# Your instructions:
Every record below is to be restated word for word.

BEGIN Information provided

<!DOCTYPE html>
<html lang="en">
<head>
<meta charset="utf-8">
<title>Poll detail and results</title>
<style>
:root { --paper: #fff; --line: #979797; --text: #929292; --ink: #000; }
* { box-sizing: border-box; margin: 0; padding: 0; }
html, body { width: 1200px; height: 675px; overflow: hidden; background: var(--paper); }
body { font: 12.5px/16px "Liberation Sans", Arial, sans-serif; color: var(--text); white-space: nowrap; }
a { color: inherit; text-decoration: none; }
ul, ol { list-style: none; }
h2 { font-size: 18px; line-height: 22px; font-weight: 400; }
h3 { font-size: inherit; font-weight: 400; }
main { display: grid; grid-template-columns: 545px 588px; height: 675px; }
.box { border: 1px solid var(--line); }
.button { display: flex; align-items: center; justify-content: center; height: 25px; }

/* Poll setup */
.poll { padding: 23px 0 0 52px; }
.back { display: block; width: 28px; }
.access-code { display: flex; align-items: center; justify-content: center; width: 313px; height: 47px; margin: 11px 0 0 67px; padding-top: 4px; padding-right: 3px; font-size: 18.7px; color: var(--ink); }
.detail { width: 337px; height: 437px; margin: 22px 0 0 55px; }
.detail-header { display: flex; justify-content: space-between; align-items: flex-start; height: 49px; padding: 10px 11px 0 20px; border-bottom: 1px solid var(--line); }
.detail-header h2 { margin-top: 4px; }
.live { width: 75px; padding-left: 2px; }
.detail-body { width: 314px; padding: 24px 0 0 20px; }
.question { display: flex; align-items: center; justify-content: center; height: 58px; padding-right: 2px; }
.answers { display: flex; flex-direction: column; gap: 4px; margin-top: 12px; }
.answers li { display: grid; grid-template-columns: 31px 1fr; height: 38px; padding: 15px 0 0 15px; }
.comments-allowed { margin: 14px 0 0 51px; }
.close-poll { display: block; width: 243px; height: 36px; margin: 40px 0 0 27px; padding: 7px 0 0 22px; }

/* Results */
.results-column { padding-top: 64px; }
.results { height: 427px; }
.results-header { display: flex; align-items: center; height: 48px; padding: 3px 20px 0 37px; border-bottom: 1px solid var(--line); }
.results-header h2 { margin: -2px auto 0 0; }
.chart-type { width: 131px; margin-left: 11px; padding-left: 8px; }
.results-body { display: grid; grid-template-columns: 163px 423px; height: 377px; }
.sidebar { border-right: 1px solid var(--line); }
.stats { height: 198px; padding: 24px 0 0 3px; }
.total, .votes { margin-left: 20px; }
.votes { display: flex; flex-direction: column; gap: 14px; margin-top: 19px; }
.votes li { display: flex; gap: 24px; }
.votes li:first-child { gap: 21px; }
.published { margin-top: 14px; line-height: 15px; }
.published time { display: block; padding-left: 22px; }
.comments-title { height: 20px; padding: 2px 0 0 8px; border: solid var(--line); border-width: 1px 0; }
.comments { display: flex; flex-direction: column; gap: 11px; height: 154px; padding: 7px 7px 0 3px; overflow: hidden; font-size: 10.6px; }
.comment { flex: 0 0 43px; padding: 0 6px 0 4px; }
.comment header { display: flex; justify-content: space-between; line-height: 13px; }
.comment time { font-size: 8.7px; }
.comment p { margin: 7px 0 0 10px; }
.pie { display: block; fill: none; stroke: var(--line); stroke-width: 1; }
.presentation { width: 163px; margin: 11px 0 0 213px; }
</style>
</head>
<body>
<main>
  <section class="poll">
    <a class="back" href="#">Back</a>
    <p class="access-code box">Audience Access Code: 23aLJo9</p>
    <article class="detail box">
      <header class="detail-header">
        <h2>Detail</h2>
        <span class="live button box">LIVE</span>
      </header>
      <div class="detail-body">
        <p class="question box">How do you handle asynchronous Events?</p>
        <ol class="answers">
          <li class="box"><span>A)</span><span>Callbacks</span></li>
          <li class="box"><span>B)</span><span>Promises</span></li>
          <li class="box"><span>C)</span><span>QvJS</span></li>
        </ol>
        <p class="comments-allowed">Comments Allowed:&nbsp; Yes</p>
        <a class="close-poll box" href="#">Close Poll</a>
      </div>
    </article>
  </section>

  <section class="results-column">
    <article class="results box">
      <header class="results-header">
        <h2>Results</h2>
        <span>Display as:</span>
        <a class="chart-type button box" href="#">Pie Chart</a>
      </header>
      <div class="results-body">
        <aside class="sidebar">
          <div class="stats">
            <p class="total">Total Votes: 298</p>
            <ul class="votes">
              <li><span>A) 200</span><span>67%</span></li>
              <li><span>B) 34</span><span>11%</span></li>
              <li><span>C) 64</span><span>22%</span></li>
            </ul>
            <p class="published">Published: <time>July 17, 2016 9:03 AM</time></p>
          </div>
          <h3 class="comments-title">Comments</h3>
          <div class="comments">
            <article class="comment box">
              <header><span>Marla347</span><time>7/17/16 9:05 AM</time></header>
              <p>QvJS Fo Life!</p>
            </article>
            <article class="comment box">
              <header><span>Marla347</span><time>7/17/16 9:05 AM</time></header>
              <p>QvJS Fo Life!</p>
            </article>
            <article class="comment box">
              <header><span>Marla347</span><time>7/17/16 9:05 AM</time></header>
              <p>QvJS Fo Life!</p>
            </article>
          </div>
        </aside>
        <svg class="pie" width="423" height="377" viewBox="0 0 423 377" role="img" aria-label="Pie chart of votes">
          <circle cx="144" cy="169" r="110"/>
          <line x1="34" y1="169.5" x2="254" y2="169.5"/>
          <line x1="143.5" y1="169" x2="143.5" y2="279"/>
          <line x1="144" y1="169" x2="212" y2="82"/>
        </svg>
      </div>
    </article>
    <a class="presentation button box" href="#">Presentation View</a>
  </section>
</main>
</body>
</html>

END Information provided

# Answer to this problem:
<!DOCTYPE html>
<html lang="en">
<head>
<meta charset="utf-8">
<title>Poll detail and results</title>
<style>
:root { --paper: #fff; --line: #979797; --text: #929292; --ink: #000; }
* { box-sizing: border-box; margin: 0; padding: 0; }
html, body { width: 1200px; height: 675px; overflow: hidden; background: var(--paper); }
body { font: 12.5px/16px "Liberation Sans", Arial, sans-serif; color: var(--text); white-space: nowrap; }
a { color: inherit; text-decoration: none; }
ul, ol { list-style: none; }
h2 { font-size: 18px; line-height: 22px; font-weight: 400; }
h3 { font-size: inherit; font-weight: 400; }
main { display: grid; grid-template-columns: 545px 588px; height: 675px; }
.box { border: 1px solid var(--line); }
.button { display: flex; align-items: center; justify-content: center; height: 25px; }

/* Poll setup */
.poll { padding: 23px 0 0 52px; }
.back { display: block; width: 28px; }
.access-code { display: flex; align-items: center; justify-content: center; width: 313px; height: 47px; margin: 11px 0 0 67px; padding-top: 4px; padding-right: 3px; font-size: 18.7px; color: var(--ink); }
.detail { width: 337px; height: 437px; margin: 22px 0 0 55px; }
.detail-header { display: flex; justify-content: space-between; align-items: flex-start; height: 49px; padding: 10px 11px 0 20px; border-bottom: 1px solid var(--line); }
.detail-header h2 { margin-top: 4px; }
.live { width: 75px; padding-left: 2px; }
.detail-body { width: 314px; padding: 24px 0 0 20px; }
.question { display: flex; align-items: center; justify-content: center; height: 58px; padding-right: 2px; }
.answers { display: flex; flex-direction: column; gap: 4px; margin-top: 12px; }
.answers li { display: grid; grid-template-columns: 31px 1fr; height: 38px; padding: 15px 0 0 15px; }
.comments-allowed { margin: 14px 0 0 51px; }
.close-poll { display: block; width: 243px; height: 36px; margin: 40px 0 0 27px; padding: 7px 0 0 22px; }

/* Results */
.results-column { padding-top: 64px; }
.results { height: 427px; }
.results-header { display: flex; align-items: center; height: 48px; padding: 3px 20px 0 37px; border-bottom: 1px solid var(--line); }
.results-header h2 { margin: -2px auto 0 0; }
.chart-type { width: 131px; margin-left: 11px; padding-left: 8px; }
.results-body { display: grid; grid-template-columns: 163px 423px; height: 377px; }
.sidebar { border-right: 1px solid var(--line); }
.stats { height: 198px; padding: 24px 0 0 3px; }
.total, .votes { margin-left: 20px; }
.votes { display: flex; flex-direction: column; gap: 14px; margin-top: 19px; }
.votes li { display: flex; gap: 24px; }
.votes li:first-child { gap: 21px; }
.published { margin-top: 14px; line-height: 15px; }
.published time { display: block; padding-left: 22px; }
.comments-title { height: 20px; padding: 2px 0 0 8px; border: solid var(--line); border-width: 1px 0; }
.comments { display: flex; flex-direction: column; gap: 11px; height: 154px; padding: 7px 7px 0 3px; overflow: hidden; font-size: 10.6px; }
.comment { flex: 0 0 43px; padding: 0 6px 0 4px; }
.comment header { display: flex; justify-content: space-between; line-height: 13px; }
.comment time { font-size: 8.7px; }
.comment p { margin: 7px 0 0 10px; }
.pie { display: block; fill: none; stroke: var(--line); stroke-width: 1; }
.presentation { width: 163px; margin: 11px 0 0 213px; }
</style>
</head>
<body>
<main>
  <section class="poll">
    <a class="back" href="#">Back</a>
    <p class="access-code box">Audience Access Code: 23aLJo9</p>
    <article class="detail box">
      <header class="detail-header">
        <h2>Detail</h2>
        <span class="live button box">LIVE</span>
      </header>
      <div class="detail-body">
        <p class="question box">How do you handle asynchronous Events?</p>
        <ol class="answers">
          <li class="box"><span>A)</span><span>Callbacks</span></li>
          <li class="box"><span>B)</span><span>Promises</span></li>
          <li class="box"><span>C)</span><span>QvJS</span></li>
        </ol>
        <p class="comments-allowed">Comments Allowed:&nbsp; Yes</p>
        <a class="close-poll box" href="#">Close Poll</a>
      </div>
    </article>
  </section>

  <section class="results-column">
    <article class="results box">
      <header class="results-header">
        <h2>Results</h2>
        <span>Display as:</span>
        <a class="chart-type button box" href="#">Pie Chart</a>
      </header>
      <div class="results-body">
        <aside class="sidebar">
          <div class="stats">
            <p class="total">Total Votes: 298</p>
            <ul class="votes">
              <li><span>A) 200</span><span>67%</span></li>
              <li><span>B) 34</span><span>11%</span></li>
              <li><span>C) 64</span><span>22%</span></li>
            </ul>
            <p class="published">Published: <time>July 17, 2016 9:03 AM</time></p>
          </div>
          <h3 class="comments-title">Comments</h3>
          <div class="comments">
            <article class="comment box">
              <header><span>Marla347</span><time>7/17/16 9:05 AM</time></header>
              <p>QvJS Fo Life!</p>
            </article>
            <article class="comment box">
              <header><span>Marla347</span><time>7/17/16 9:05 AM</time></header>
              <p>QvJS Fo Life!</p>
            </article>
            <article class="comment box">
              <header><span>Marla347</span><time>7/17/16 9:05 AM</time></header>
              <p>QvJS Fo Life!</p>
            </article>
          </div>
        </aside>
        <svg class="pie" width="423" height="377" viewBox="0 0 423 377" role="img" aria-label="Pie chart of votes">
          <circle cx="144" cy="169" r="110"/>
          <line x1="34" y1="169.5" x2="254" y2="169.5"/>
          <line x1="143.5" y1="169" x2="143.5" y2="279"/>
          <line x1="144" y1="169" x2="212" y2="82"/>
        </svg>
      </div>
    </article>
    <a class="presentation button box" href="#">Presentation View</a>
  </section>
</main>
</body>
</html>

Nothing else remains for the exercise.